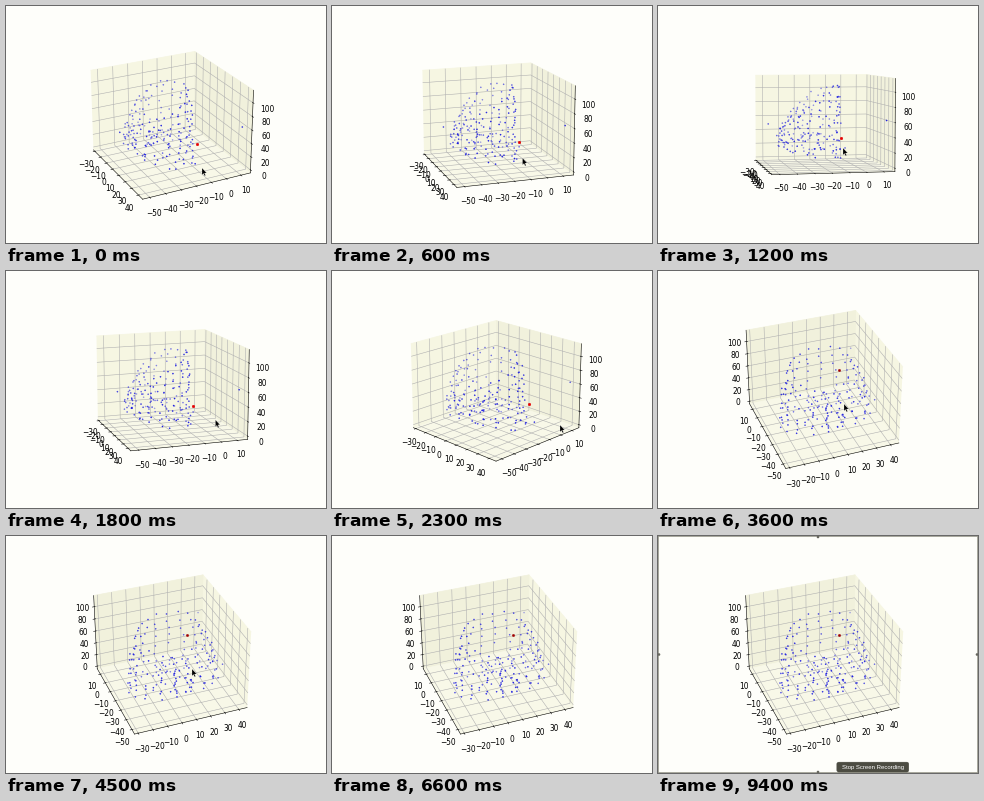
A matplotlib script that plays this animation: 320x237 px, repeating every 9500 ms.

```python
import numpy as np
import matplotlib.pyplot as plt
from matplotlib.animation import FuncAnimation
from matplotlib.patches import Circle, FancyBboxPatch, Polygon, Rectangle

W, H, DPI = 320, 237, 50
STEP, FRAMES = 100, 95
PAPER = "#fefefa"
BOX = np.array([1.1905, 1.1905, 0.8929])
LOW = np.array([-32.5, -54.5, -4.5])
HIGH = np.array([46, 16.5, 118])
RED_SWITCH, POINTER_END, BORDER_START, TIP_START = 3500, 5600, 7000, 8200


def ease(t, start, end):
    s = np.clip((t - start) / (end - start), 0, 1)
    return s * s * (3 - 2 * s)


def view(t):
    """Elevation and azimuth: a short swing back, then one long sweep."""
    azim = -27 + 16 * ease(t, 0, 1200) - 100 * ease(t, 1400, 3700)
    elev = (24.5 - 20 * ease(t, 0, 1200) + 15 * ease(t, 1200, 2300)
            + 14 * ease(t, 2900, 3700))
    return elev, azim


def pointer(t):
    x = (196 - 11 * ease(t, 0, 1200) + 43 * ease(t, 1200, 2300)
         - 42 * ease(t, 2300, 3500) + 16 * ease(t, 4800, 5600))
    y = (162 - 20 * ease(t, 0, 1200) + 12 * ease(t, 1200, 2300)
         - 21 * ease(t, 2300, 3500) + 106 * ease(t, 4800, 5600))
    return x, y


def to_data(p):
    """Centred box units to data units."""
    return ((LOW + HIGH) / 2 + np.atleast_2d(p) / BOX * (HIGH - LOW)).T


def scan_points():
    """Columns of samples on an oval wall that is lower at the front."""
    rng = np.random.default_rng(8)
    level, a = np.meshgrid(np.linspace(0, 1, 9), np.arange(18) * np.pi / 9)
    rho = 1 - 0.3 * level ** 3
    front = 0.5 - 0.5 * np.sin(a)
    low = -0.35 + 0.1 * front
    high = 0.34 - 0.26 * front ** 2
    wall = np.stack([-0.02 + 0.45 * rho * np.cos(a),
                     0.17 - 0.3 * rho * (1 - np.sin(a)),
                     low + (high - low) * level], axis=-1).reshape(-1, 3)
    wall += rng.normal(0, 0.012, wall.shape)
    wall = wall[rng.random(len(wall)) < 0.88]
    cluster = rng.normal((0.05, -0.16, -0.2), (0.17, 0.12, 0.07), (40, 3))
    strays = [(0.52, 0.53, 0.04), (-0.03, -0.54, -0.02)]
    return np.vstack([wall, cluster, strays])


fig = plt.figure(figsize=(W / DPI, H / DPI), dpi=DPI, facecolor=PAPER)

side = 184.6
ax = fig.add_axes([69.3 / W, 26.9 / H, side / W, side / H], projection="3d")
ax.set_facecolor(PAPER)
ax.set(xlim=(LOW[0], HIGH[0]), ylim=(LOW[1], HIGH[1]), zlim=(LOW[2], HIGH[2]),
       xticks=range(-30, 50, 10), yticks=range(-50, 20, 10),
       zticks=range(0, 120, 20))
for axis, color in zip((ax.xaxis, ax.yaxis, ax.zaxis),
                       ("#f6f6e2", "#f1f1dc", "#f8f8e8")):
    axis.set_pane_color(color, 1)
    axis.set_tick_params(labelsize=10.8)

ax.scatter(*to_data(scan_points()), s=3, c="#1414e0", linewidths=0.5)
reds = [ax.scatter(*to_data(p), s=s, c=c, depthshade=False, linewidths=0.5)
        for p, s, c in (((0.337, 0.123, -0.135), 15, "#e60000"),
                        ((0.222, 0.1, 0.085), 12, "#a00000"))]

# flat layer in pixel units for pointer, border and tooltip
top = fig.add_axes([0, 0, 1, 1], zorder=5)
top.set(xlim=(0, W), ylim=(H, 0))
top.axis("off")

ARROW = 0.8 * np.array([(0, 0), (0, 8.6), (1.9, 6.9), (3.2, 9.9), (4.5, 9.3),
                        (3.2, 6.4), (5.8, 6.2)])
arrow = top.add_patch(Polygon(ARROW, fc="black", ec="white", lw=0.3))

border = [Rectangle((0, 0), W, H, fill=False, ec="#98988c", lw=2.4)]
border += [Circle(c, 1.3, fc="#66665e", ec="none")
           for c in ((W / 2, 1), (W / 2, H - 1), (1, H / 2), (W - 1, H / 2))]
for part in border:
    top.add_patch(part)

tip = [top.add_patch(FancyBboxPatch((180.3, 227.6), 69, 7, fc="#4c4c42",
                                    ec="#4c4c42", lw=0.5,
                                    boxstyle="round,pad=1.5,rounding_size=2")),
       top.text(215, 231, "Stop Screen Recording", color="white",
                family="Liberation Sans", size=8.6, ha="center",
                va="center_baseline")]


def draw(i):
    t = i * STEP
    elev, azim = view(t)
    ax.view_init(elev=elev, azim=azim)
    reds[0].set_visible(t < RED_SWITCH)
    reds[1].set_visible(t >= RED_SWITCH)
    arrow.set_xy(ARROW + pointer(t))
    arrow.set_visible(t < POINTER_END)
    for part in border:
        part.set_visible(t >= BORDER_START)
    for part in tip:
        part.set_alpha(ease(t, TIP_START - STEP, TIP_START + 2 * STEP))
    return []


anim = FuncAnimation(fig, draw, frames=FRAMES, interval=STEP, repeat=True,
                     repeat_delay=0, init_func=lambda: draw(0))
plt.show()
```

◇ ◇ ◇ ◇

> [REQUIREMENT]:
Reproduce every record above exactly as given, excluding pictures from the result.

> [FINISHED EXERCISE]:
A matplotlib script that plays this animation: 320x237 px, repeating every 9500 ms.

```python
import numpy as np
import matplotlib.pyplot as plt
from matplotlib.animation import FuncAnimation
from matplotlib.patches import Circle, FancyBboxPatch, Polygon, Rectangle

W, H, DPI = 320, 237, 50
STEP, FRAMES = 100, 95
PAPER = "#fefefa"
BOX = np.array([1.1905, 1.1905, 0.8929])
LOW = np.array([-32.5, -54.5, -4.5])
HIGH = np.array([46, 16.5, 118])
RED_SWITCH, POINTER_END, BORDER_START, TIP_START = 3500, 5600, 7000, 8200


def ease(t, start, end):
    s = np.clip((t - start) / (end - start), 0, 1)
    return s * s * (3 - 2 * s)


def view(t):
    """Elevation and azimuth: a short swing back, then one long sweep."""
    azim = -27 + 16 * ease(t, 0, 1200) - 100 * ease(t, 1400, 3700)
    elev = (24.5 - 20 * ease(t, 0, 1200) + 15 * ease(t, 1200, 2300)
            + 14 * ease(t, 2900, 3700))
    return elev, azim


def pointer(t):
    x = (196 - 11 * ease(t, 0, 1200) + 43 * ease(t, 1200, 2300)
         - 42 * ease(t, 2300, 3500) + 16 * ease(t, 4800, 5600))
    y = (162 - 20 * ease(t, 0, 1200) + 12 * ease(t, 1200, 2300)
         - 21 * ease(t, 2300, 3500) + 106 * ease(t, 4800, 5600))
    return x, y


def to_data(p):
    """Centred box units to data units."""
    return ((LOW + HIGH) / 2 + np.atleast_2d(p) / BOX * (HIGH - LOW)).T


def scan_points():
    """Columns of samples on an oval wall that is lower at the front."""
    rng = np.random.default_rng(8)
    level, a = np.meshgrid(np.linspace(0, 1, 9), np.arange(18) * np.pi / 9)
    rho = 1 - 0.3 * level ** 3
    front = 0.5 - 0.5 * np.sin(a)
    low = -0.35 + 0.1 * front
    high = 0.34 - 0.26 * front ** 2
    wall = np.stack([-0.02 + 0.45 * rho * np.cos(a),
                     0.17 - 0.3 * rho * (1 - np.sin(a)),
                     low + (high - low) * level], axis=-1).reshape(-1, 3)
    wall += rng.normal(0, 0.012, wall.shape)
    wall = wall[rng.random(len(wall)) < 0.88]
    cluster = rng.normal((0.05, -0.16, -0.2), (0.17, 0.12, 0.07), (40, 3))
    strays = [(0.52, 0.53, 0.04), (-0.03, -0.54, -0.02)]
    return np.vstack([wall, cluster, strays])


fig = plt.figure(figsize=(W / DPI, H / DPI), dpi=DPI, facecolor=PAPER)

side = 184.6
ax = fig.add_axes([69.3 / W, 26.9 / H, side / W, side / H], projection="3d")
ax.set_facecolor(PAPER)
ax.set(xlim=(LOW[0], HIGH[0]), ylim=(LOW[1], HIGH[1]), zlim=(LOW[2], HIGH[2]),
       xticks=range(-30, 50, 10), yticks=range(-50, 20, 10),
       zticks=range(0, 120, 20))
for axis, color in zip((ax.xaxis, ax.yaxis, ax.zaxis),
                       ("#f6f6e2", "#f1f1dc", "#f8f8e8")):
    axis.set_pane_color(color, 1)
    axis.set_tick_params(labelsize=10.8)

ax.scatter(*to_data(scan_points()), s=3, c="#1414e0", linewidths=0.5)
reds = [ax.scatter(*to_data(p), s=s, c=c, depthshade=False, linewidths=0.5)
        for p, s, c in (((0.337, 0.123, -0.135), 15, "#e60000"),
                        ((0.222, 0.1, 0.085), 12, "#a00000"))]

# flat layer in pixel units for pointer, border and tooltip
top = fig.add_axes([0, 0, 1, 1], zorder=5)
top.set(xlim=(0, W), ylim=(H, 0))
top.axis("off")

ARROW = 0.8 * np.array([(0, 0), (0, 8.6), (1.9, 6.9), (3.2, 9.9), (4.5, 9.3),
                        (3.2, 6.4), (5.8, 6.2)])
arrow = top.add_patch(Polygon(ARROW, fc="black", ec="white", lw=0.3))

border = [Rectangle((0, 0), W, H, fill=False, ec="#98988c", lw=2.4)]
border += [Circle(c, 1.3, fc="#66665e", ec="none")
           for c in ((W / 2, 1), (W / 2, H - 1), (1, H / 2), (W - 1, H / 2))]
for part in border:
    top.add_patch(part)

tip = [top.add_patch(FancyBboxPatch((180.3, 227.6), 69, 7, fc="#4c4c42",
                                    ec="#4c4c42", lw=0.5,
                                    boxstyle="round,pad=1.5,rounding_size=2")),
       top.text(215, 231, "Stop Screen Recording", color="white",
                family="Liberation Sans", size=8.6, ha="center",
                va="center_baseline")]


def draw(i):
    t = i * STEP
    elev, azim = view(t)
    ax.view_init(elev=elev, azim=azim)
    reds[0].set_visible(t < RED_SWITCH)
    reds[1].set_visible(t >= RED_SWITCH)
    arrow.set_xy(ARROW + pointer(t))
    arrow.set_visible(t < POINTER_END)
    for part in border:
        part.set_visible(t >= BORDER_START)
    for part in tip:
        part.set_alpha(ease(t, TIP_START - STEP, TIP_START + 2 * STEP))
    return []


anim = FuncAnimation(fig, draw, frames=FRAMES, interval=STEP, repeat=True,
                     repeat_delay=0, init_func=lambda: draw(0))
plt.show()
```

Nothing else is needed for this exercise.